In the next 100 days or so, the world will be talking about mosquitoes. That will be on World Mosquito Day which is observed on August 20 of each year to commemorate a British doctor, Sir Ronald Ross, who discovered in 1897 that it is the female anopheles mosquito – one of the most capable vectors of human disease – that transmits malaria among people.
Dr Ross’ discovery was a pivotal development in the fight against malaria today. However, the mosquito story has taken a different turn 110 years later.
Despite that malaria is still prevalent in 90 per cent of Tanzania with more deaths of infants and pregnant women being reported, people are currently afraid of a disease, whose burden remains unclear—dengue fever
If I were to suggest what should be at the centre of discussions on World Mosquito Day 2019, I wouldn’t hesitate to name Aedes aegypti mosquito, the female of which transmits not only dengue fever, but also Chikungunya, Zika, Mayaro and yellow fever viruses.
(Female) mosquitoes are indeed a menace, especially considering their ability to spread far and wide killer tropical diseases in humans. This arguably makes them the world’s deadliest creatures, judging by the havoc they wreak upon humanity.
The American billionaire philanthropist Bill Gates posited that “the mosquito is the most dangerous animal” on Planet Earth today.
He published the poser in his blog : “what would you say is the most dangerous animal on Earth: sharks? Snakes? Humans...?
In his view, these are not even close to being the most dangerous!
“I’ve had a thing about sharks since the first time I saw (the 1975 film) Jaws. But, if you’re judging by how many people are killed by an animal yearly, then the answer isn’t any of the above; it’s mosquitoes!

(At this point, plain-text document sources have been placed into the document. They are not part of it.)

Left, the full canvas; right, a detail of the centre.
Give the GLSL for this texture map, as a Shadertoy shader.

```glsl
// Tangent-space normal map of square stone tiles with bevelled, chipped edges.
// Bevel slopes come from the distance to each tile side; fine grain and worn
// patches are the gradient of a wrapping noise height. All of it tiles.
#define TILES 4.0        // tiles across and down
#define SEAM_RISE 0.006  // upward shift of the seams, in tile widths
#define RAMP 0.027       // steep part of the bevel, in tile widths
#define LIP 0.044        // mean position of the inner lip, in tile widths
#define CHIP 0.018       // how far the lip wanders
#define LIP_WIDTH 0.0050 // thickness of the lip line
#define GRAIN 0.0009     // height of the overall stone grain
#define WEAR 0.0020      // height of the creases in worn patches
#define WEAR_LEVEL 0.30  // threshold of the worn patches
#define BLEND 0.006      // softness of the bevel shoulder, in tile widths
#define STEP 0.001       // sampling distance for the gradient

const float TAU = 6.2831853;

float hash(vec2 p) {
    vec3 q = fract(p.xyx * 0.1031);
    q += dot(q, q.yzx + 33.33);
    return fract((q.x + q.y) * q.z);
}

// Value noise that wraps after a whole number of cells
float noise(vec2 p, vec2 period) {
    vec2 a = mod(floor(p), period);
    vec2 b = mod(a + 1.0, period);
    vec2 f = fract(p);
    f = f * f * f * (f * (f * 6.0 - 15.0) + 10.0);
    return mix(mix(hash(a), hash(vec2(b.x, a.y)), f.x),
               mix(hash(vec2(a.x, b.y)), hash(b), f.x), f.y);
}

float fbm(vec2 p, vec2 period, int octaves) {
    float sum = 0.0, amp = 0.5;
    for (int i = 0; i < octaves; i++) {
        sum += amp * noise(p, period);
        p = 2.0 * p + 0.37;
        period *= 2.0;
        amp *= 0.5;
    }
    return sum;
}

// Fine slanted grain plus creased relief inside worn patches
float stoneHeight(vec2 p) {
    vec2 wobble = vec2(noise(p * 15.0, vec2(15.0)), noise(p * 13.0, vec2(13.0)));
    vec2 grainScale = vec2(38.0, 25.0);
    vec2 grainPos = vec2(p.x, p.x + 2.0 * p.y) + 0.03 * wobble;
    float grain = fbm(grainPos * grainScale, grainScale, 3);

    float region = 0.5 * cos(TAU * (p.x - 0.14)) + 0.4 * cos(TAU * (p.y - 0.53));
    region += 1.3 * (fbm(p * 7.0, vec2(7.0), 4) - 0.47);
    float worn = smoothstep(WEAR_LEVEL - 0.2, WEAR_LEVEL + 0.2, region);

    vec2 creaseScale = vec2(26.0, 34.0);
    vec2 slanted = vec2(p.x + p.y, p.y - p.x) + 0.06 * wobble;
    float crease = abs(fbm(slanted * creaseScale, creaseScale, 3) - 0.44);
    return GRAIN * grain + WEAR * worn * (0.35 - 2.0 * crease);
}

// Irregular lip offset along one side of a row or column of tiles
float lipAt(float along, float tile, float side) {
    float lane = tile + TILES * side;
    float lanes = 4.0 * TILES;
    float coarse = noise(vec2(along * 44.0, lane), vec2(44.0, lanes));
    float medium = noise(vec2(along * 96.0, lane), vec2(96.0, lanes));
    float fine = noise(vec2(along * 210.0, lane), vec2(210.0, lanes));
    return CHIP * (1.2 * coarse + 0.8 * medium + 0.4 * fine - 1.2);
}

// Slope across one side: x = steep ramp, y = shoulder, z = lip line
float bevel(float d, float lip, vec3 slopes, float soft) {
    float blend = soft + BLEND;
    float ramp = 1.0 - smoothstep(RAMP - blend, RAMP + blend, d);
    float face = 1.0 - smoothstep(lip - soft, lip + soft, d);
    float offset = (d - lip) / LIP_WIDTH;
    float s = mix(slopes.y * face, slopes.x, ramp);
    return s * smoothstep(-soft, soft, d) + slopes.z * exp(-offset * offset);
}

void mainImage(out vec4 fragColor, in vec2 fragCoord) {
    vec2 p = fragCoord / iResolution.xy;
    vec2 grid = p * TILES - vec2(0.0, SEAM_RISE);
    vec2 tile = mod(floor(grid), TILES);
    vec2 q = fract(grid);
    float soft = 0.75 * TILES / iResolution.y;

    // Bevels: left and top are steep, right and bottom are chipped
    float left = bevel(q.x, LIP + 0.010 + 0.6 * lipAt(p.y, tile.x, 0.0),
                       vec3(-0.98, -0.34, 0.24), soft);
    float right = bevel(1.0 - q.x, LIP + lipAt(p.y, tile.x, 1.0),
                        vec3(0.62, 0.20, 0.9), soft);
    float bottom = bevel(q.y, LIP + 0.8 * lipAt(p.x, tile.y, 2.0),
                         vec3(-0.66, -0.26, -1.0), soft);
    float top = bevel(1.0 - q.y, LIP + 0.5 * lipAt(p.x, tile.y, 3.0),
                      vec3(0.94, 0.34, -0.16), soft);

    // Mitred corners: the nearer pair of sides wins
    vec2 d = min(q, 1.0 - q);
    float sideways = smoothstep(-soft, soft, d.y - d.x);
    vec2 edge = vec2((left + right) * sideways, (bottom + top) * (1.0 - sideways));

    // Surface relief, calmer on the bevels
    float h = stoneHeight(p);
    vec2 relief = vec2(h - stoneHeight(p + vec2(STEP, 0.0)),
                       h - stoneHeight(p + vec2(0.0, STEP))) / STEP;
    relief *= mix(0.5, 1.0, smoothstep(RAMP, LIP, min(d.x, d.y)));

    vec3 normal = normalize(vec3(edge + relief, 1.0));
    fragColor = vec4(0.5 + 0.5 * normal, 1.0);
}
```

“When it comes to killing humans, no other animal comes even close,” Mr Gates pontificates – noting that “the viruses which cause Zika, dengue, chikungunya and yellow fever in humans are all transmitted by the Aedes aegypti mosquito.”
In 2015 alone, the mosquito-borne malaria killed 438,000 people worldwide, according to the World Health Organization.

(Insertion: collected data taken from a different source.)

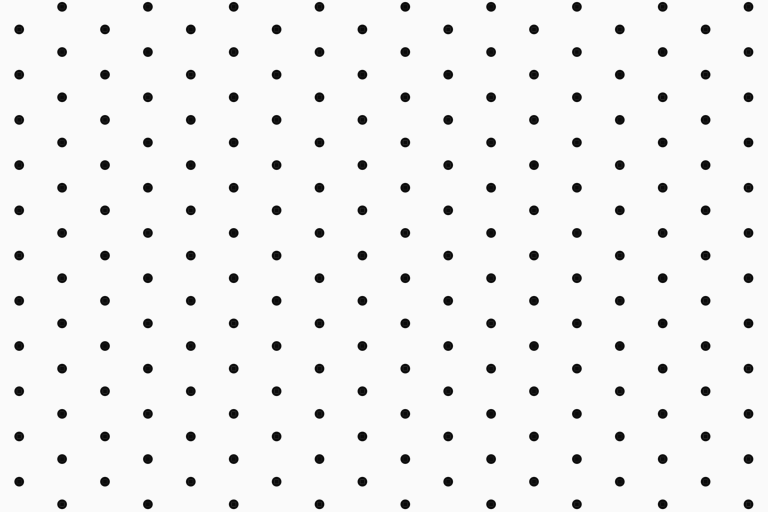
Give the GLSL for this pattern, as a WebGL 2 fragment shader.

```glsl
#version 300 es
precision highp float;
// Staggered black polka dots, each with a faint worn inner ring, on off-white.

uniform vec2 u_resolution;
out vec4 fragColor;

// Layout, in repeats per canvas and fractions of the canvas
const vec2 REPEATS = vec2(8.951, 11.321);
const vec2 FIRST_DOT = vec2(0.0250, 0.0592);

// Sizes, in canvas heights
const float DOT_RADIUS = 0.0094;
const float RING_HALF_SIDE = 0.0043;
const float RING_CORNER = 0.0020;
const float RING_HALF_WIDTH = 0.0007;
const float EDGE_SOFTNESS = 0.0010;

// Wear: weakest and strongest ring
const vec2 RING_STRENGTH = vec2(0.45, 1.0);

const vec3 PAPER = vec3(0.98);
const vec3 INK = vec3(0.04);
const vec3 WORN_INK = vec3(0.17);

float hash(vec2 p) {
    vec3 q = fract(vec3(p.xyx) * 0.1031);
    q += dot(q, q.yzx + 33.33);
    return fract((q.x + q.y) * q.z);
}

float roundedBox(vec2 p, float halfSide, float corner) {
    vec2 d = abs(p) - halfSide + corner;
    return length(max(d, 0.0)) + min(max(d.x, d.y), 0.0) - corner;
}

// Coverage of a shape from its signed distance
float fill(float dist, float soft) {
    return 1.0 - smoothstep(-soft, soft, dist);
}

void main() {
    vec2 uv = gl_FragCoord.xy / u_resolution;
    vec2 canvas = vec2(u_resolution.x / u_resolution.y, 1.0);
    vec2 grid = (uv - FIRST_DOT) * REPEATS;
    float soft = max(0.75 / u_resolution.y, EDGE_SOFTNESS);
    vec3 color = PAPER;

    // Two interleaved lattices, half a repeat apart both ways
    for (int i = 0; i < 2; i++) {
        vec2 shifted = grid - 0.5 * float(i);
        vec2 id = floor(shifted + 0.5);
        vec2 p = (shifted - id) / REPEATS * canvas;

        // Inner ring, its strength varying from dot to dot
        float box = roundedBox(p, RING_HALF_SIDE, RING_CORNER);
        float ring = fill(abs(box) - RING_HALF_WIDTH, soft);
        float wear = mix(RING_STRENGTH.x, RING_STRENGTH.y, hash(id + 17.0 + 40.0 * float(i)));
        vec3 dotColor = mix(INK, WORN_INK, ring * wear);

        color = mix(color, dotColor, fill(length(p) - DOT_RADIUS, soft));
    }
    fragColor = vec4(color, 1.0);
}
```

No wonder mosquitoes are a major topic in Tanzania, where over 1,140 people have been diagnosed with dengue in Tanga, Singida and Dar es Salaam Regions from January to March, this year. Two people have died.
Countrywide data is still hard to collate.
Worldwide dengue incidence is reportedly increasing. WHO figures show a 30-fold rise in the last 30 years – with more and more countries reporting new dengue outbreaks.
According to research, surveillance mechanisms are not yet well-established to enable us collate sufficient data on the malady. Thus, we don’t know the strength of the enemy confronting us.
That’s even more reason to raise the Aedes aegypti issue on World Mosquito Day this August.
There have been suggestions by researchers that dengue should become part of regular disease surveillance in Tanzania. This is if control measures are to be sustainable – even as they must focus on building human resource capacity, as well as integrating control measures and interventions in ongoing health programmes.
Two years ago, researchers noted in a study published in the Tropical Medicine and International Health journal that Tanzania must strengthen its dengue surveillance mechanisms.
“This would help to treat cases of severe dengue and (avert) related mortality, as well as avoid cases of misdiagnosis,” says the study, titled Dengue Data and Surveillance in Tanzania: a Systematic Literature Review.